4)  Each brother was married to a sister-wife -- Laman, Lemuel, Sam, and Nephi each married a daughter of Ishmael (1 Nephi 16:7), thus each wife was a sister to each other wife. In addition, these wives were also descendants of Joseph as were Nephi and his brothers (1 Nephi 5:14; 6:2; 2 Nephi 3:4), thus making the daughters of Ishmael and the sons of Lehi cousins, or brothers and sisters in the tribe of Joseph;
5)  A golden staff of peculiar properties which informed them when their mission was at an end by remaining fixed on an unknown promised land toward which they were journeying -- this part of the legend should be broken down into the following parts: 
The Liahona, a round ball of curious workmanship; and it was of fine brass. And within the ball were two spindles; and the one pointed the way whither we should go into the wilderness 
a.  Golden staff – the Liahona was a ball of fine brass of curious workmanship (1 Nephi 16:10);
The Liahona, a round ball of curious workmanship and fine brass, And within the ball were two spindles; an the one pointed the whether we should go into the wilderness

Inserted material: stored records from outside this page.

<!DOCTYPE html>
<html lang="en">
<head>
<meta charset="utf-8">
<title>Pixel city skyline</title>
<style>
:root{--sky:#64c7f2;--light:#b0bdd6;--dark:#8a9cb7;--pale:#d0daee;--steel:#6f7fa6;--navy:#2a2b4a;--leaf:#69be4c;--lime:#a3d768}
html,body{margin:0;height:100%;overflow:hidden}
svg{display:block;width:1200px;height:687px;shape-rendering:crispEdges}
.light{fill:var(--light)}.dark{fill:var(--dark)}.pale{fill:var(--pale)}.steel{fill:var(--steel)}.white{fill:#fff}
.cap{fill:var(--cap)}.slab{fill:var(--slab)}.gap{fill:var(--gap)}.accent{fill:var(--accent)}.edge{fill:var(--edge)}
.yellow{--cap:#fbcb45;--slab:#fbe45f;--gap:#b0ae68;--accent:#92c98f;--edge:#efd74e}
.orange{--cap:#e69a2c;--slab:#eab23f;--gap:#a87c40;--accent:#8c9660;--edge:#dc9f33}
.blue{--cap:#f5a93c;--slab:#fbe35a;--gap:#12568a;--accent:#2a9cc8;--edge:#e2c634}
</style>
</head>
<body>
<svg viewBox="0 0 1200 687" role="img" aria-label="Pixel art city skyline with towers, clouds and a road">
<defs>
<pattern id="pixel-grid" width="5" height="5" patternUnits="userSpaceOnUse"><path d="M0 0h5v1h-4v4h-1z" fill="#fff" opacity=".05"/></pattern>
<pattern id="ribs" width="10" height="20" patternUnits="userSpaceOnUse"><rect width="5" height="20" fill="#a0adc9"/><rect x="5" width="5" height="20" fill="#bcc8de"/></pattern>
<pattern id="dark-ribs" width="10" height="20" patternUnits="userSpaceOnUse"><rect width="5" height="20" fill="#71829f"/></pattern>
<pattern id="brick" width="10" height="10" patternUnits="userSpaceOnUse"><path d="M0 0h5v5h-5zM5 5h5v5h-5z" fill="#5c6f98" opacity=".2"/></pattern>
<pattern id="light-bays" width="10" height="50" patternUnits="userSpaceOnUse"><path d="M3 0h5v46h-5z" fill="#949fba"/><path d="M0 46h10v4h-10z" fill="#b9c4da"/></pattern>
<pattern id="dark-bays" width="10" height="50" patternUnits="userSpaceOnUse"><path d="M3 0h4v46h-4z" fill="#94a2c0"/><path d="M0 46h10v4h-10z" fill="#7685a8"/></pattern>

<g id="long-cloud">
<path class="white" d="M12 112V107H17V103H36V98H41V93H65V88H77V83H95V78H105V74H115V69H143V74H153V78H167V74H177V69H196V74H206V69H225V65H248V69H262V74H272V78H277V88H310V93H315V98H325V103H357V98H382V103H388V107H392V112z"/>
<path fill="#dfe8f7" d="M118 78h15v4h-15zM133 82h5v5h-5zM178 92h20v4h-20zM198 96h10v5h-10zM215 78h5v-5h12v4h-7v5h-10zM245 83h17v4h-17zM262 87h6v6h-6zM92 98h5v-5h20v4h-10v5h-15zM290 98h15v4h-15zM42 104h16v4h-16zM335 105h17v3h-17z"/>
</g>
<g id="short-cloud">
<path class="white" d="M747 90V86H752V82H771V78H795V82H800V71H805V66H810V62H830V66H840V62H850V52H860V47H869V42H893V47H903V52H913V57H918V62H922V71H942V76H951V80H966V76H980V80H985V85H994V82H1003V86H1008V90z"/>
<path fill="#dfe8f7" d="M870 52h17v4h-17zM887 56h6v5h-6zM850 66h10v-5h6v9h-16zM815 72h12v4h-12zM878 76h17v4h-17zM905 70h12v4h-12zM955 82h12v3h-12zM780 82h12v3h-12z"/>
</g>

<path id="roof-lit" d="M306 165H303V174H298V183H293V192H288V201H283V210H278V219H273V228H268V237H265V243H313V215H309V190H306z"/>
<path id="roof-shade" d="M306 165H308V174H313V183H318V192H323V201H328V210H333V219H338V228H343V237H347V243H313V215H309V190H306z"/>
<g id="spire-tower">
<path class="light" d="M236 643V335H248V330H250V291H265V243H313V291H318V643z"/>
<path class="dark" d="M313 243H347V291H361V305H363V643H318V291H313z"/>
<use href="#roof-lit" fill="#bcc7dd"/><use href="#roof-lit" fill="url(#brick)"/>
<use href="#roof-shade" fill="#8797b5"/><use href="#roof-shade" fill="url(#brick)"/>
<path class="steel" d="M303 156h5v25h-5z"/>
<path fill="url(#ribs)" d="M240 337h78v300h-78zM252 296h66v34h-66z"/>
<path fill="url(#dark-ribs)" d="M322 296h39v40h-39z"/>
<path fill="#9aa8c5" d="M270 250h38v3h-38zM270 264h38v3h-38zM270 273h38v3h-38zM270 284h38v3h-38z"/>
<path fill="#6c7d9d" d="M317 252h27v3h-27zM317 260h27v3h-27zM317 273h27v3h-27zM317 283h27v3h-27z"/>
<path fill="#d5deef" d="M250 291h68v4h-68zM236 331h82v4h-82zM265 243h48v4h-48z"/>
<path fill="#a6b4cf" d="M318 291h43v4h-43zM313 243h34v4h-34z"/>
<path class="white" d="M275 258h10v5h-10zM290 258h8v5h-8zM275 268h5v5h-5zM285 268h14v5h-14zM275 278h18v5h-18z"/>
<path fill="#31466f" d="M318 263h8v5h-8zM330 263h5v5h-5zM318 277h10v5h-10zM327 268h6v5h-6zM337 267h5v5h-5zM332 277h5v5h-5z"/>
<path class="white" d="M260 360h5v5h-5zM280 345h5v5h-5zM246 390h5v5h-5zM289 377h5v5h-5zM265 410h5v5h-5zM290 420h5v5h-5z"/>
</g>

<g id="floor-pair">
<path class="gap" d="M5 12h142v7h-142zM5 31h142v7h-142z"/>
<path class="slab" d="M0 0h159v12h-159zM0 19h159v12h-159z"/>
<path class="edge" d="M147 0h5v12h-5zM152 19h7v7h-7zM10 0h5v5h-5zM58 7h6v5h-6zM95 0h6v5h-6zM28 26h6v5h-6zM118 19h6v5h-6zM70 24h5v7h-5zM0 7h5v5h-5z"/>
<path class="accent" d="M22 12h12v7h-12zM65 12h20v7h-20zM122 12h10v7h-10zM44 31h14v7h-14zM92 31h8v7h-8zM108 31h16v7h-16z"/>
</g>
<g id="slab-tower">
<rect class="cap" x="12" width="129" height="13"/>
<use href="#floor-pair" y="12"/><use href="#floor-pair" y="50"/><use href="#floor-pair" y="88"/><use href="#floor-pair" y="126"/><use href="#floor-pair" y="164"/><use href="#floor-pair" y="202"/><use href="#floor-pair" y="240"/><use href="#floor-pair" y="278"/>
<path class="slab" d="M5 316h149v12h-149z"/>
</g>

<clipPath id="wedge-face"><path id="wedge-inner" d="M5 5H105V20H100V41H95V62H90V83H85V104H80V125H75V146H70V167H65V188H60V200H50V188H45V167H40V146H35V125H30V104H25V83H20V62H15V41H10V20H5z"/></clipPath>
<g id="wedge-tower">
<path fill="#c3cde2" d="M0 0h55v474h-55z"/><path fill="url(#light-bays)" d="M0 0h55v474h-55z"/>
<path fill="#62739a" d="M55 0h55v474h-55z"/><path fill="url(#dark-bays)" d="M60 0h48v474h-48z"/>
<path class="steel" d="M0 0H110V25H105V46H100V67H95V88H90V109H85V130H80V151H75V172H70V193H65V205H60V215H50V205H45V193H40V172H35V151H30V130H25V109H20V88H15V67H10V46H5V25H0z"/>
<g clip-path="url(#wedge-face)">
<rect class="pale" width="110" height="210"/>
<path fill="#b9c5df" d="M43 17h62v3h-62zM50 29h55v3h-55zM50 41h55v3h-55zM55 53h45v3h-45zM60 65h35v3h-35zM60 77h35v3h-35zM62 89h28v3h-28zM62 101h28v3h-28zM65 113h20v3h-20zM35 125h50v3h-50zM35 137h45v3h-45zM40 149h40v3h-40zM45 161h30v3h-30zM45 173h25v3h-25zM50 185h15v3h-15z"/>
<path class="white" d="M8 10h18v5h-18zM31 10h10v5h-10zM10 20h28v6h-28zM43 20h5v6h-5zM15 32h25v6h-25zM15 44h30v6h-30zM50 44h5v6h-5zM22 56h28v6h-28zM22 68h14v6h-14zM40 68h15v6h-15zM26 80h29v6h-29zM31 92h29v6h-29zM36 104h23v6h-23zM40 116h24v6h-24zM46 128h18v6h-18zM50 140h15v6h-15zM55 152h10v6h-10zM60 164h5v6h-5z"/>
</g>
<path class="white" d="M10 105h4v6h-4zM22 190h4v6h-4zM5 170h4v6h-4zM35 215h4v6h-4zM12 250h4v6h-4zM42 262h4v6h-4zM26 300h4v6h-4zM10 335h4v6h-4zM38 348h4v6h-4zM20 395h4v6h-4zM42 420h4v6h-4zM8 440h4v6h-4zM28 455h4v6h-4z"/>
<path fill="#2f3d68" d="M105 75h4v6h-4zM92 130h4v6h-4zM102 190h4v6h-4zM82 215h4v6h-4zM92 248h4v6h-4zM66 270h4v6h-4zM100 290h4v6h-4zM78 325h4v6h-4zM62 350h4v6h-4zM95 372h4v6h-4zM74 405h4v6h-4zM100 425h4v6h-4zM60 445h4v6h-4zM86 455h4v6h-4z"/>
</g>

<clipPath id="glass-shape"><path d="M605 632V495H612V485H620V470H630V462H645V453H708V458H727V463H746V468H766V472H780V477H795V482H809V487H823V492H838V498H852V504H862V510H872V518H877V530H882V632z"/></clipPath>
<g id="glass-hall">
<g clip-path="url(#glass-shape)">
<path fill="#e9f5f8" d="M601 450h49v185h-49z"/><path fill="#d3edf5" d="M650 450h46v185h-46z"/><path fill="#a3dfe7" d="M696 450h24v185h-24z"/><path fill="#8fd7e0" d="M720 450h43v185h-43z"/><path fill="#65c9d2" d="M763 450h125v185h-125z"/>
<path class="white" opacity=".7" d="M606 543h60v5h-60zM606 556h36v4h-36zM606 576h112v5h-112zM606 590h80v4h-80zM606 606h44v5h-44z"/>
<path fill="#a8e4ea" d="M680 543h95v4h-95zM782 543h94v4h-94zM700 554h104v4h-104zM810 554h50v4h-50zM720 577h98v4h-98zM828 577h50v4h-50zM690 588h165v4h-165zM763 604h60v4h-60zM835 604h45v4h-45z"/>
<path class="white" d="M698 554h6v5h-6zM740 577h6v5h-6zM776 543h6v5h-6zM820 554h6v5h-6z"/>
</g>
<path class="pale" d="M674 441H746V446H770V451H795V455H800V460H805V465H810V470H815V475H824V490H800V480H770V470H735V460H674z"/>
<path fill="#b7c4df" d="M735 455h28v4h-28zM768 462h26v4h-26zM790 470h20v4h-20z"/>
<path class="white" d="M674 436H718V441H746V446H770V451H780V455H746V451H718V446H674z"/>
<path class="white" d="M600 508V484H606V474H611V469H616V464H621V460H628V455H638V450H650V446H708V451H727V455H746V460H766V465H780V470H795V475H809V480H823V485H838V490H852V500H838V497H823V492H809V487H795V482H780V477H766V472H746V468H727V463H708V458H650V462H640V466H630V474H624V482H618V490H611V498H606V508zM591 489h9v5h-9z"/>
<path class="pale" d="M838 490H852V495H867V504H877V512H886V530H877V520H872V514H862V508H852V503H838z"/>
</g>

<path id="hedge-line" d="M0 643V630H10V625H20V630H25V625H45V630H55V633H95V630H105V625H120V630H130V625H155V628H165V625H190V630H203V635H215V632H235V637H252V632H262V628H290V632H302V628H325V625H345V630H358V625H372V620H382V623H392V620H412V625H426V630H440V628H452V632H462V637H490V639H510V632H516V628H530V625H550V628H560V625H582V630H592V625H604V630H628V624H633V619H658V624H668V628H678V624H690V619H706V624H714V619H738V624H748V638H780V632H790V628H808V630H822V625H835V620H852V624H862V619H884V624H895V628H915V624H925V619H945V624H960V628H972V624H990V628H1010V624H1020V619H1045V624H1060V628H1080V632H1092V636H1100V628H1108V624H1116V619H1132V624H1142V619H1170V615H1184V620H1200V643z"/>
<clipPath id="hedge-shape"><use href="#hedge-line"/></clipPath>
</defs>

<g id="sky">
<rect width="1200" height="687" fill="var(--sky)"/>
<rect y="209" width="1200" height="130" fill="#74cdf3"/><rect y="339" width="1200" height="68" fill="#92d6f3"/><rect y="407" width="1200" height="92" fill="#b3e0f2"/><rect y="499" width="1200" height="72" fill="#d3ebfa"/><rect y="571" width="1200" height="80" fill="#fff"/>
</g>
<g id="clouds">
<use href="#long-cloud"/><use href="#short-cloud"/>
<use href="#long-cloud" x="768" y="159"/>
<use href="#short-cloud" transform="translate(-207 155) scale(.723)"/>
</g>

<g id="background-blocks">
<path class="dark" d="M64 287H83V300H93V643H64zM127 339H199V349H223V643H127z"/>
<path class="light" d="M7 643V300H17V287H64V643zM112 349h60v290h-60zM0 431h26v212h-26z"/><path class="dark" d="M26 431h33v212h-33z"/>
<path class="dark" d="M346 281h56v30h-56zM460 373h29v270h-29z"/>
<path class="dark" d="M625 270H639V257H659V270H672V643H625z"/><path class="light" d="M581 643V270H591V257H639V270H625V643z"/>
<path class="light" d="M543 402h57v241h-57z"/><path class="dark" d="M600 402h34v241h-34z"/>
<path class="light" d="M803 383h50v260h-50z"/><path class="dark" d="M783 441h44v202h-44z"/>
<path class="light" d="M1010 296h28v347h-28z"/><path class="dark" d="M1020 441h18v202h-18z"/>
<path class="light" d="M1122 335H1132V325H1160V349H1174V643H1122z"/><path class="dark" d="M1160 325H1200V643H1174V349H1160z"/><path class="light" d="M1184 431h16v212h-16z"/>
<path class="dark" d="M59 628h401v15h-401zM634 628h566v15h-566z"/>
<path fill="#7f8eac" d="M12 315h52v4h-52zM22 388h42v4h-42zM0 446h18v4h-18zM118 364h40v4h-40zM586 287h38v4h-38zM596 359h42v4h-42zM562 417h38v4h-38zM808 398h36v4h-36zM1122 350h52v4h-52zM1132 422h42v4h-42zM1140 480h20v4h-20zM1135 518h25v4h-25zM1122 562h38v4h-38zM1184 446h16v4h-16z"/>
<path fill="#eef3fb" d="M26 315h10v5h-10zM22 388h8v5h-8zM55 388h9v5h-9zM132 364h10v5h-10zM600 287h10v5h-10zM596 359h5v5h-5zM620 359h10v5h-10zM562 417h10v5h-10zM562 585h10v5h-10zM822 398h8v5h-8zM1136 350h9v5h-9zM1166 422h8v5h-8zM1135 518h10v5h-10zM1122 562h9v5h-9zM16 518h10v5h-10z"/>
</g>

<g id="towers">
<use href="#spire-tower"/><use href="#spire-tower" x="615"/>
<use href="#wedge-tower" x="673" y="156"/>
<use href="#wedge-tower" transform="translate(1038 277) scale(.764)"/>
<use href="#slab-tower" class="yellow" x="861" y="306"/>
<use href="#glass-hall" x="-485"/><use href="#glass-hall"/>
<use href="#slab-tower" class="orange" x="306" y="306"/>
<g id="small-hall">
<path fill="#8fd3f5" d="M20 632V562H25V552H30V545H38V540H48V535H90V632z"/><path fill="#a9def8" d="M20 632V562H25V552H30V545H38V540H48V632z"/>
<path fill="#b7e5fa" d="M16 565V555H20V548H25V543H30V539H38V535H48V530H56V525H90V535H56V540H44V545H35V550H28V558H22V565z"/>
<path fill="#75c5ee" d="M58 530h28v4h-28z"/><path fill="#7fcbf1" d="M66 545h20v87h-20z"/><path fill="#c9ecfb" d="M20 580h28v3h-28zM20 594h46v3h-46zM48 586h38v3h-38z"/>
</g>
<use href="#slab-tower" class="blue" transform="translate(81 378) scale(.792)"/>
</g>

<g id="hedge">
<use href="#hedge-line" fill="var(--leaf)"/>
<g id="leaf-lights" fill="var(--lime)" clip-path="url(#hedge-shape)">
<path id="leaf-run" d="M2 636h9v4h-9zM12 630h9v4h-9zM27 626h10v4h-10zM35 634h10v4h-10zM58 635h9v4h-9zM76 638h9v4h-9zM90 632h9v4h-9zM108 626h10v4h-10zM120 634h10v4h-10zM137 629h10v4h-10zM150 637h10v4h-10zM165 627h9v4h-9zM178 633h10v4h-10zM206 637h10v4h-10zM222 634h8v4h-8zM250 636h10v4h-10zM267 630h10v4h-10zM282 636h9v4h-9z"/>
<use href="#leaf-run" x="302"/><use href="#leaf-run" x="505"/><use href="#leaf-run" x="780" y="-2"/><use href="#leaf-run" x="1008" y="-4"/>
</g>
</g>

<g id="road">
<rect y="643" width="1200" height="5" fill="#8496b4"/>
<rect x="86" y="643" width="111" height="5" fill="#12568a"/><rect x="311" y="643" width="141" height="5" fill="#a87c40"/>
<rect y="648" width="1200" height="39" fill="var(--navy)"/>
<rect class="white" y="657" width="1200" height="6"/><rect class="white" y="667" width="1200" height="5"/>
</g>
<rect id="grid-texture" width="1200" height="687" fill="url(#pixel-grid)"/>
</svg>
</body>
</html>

b.  Of peculiar properties – the Liahona had spindles that pointed in directions (1 Nephi 16:10), with words that appeared written on it (1 Nephi 16:27), and worked by the faith of those who used it (1 Nephi 16:28; 18:21).  The instrument also stopped working in the face of wickedness (1 Nephi 18:12);
c.  Fixed on an unknown promised land – the Liahona was used by Nephi to guide him across the seas to the Land of Promise (1 Nephi 18:21-23).  About 500 years later, Helaman, while instructing his sons, reminded them that the Liahona pointed the Lehi colony on a straight course to the promised land (Alma 37:44);
d.  It showed them when their journey was complete – the 8 to 10 year journey through the wilderness and across the many waters culminated when the Lehi Colony finally reached the Land of Promise (1 Nephi 18:23). Evidently, later it showed Nephi where to settle after fleeing from his two older brothers (2 Nephi 5:6-7);
6) They led a large group of people who wore fine clothes and carried seeds with them – When Lehi left Jerusalem, he “gathered together all manner of seeds of every kind, both of grain of every kind, and also of the seeds of fruit of every kind” (1 Nephi 8:1, 18:6) and planted them in the Land of Promise (1 Nephi 18:24). Also, they were dressed in the cothing of their day, which was far more advanced than typical of an advanced civilization (Jerusalem) than what the natives wore who promoted this legend; 
7)  The oldest and most troublesome of the brothers – time and again the oldest son, Laman, caused problems from the moment they left Jerusalem (1 Nephi 2:12) to the time they reached the Land of Promise (1 Nephi 18:11, 18; 2 Nephi 5:2-4), many times threatening to kill Nephi (1 Nephi 7:16; 17:48) and return to Jerusalem (1 Nephi 7:7);
(See the next post, “The Four Brothers That Came to South America – Part II,” for the rest of this ancient legend and its application to the Book of Mormon story of Lehi and Nephi settling in the Land of Promise)

No comments:

Post a Comment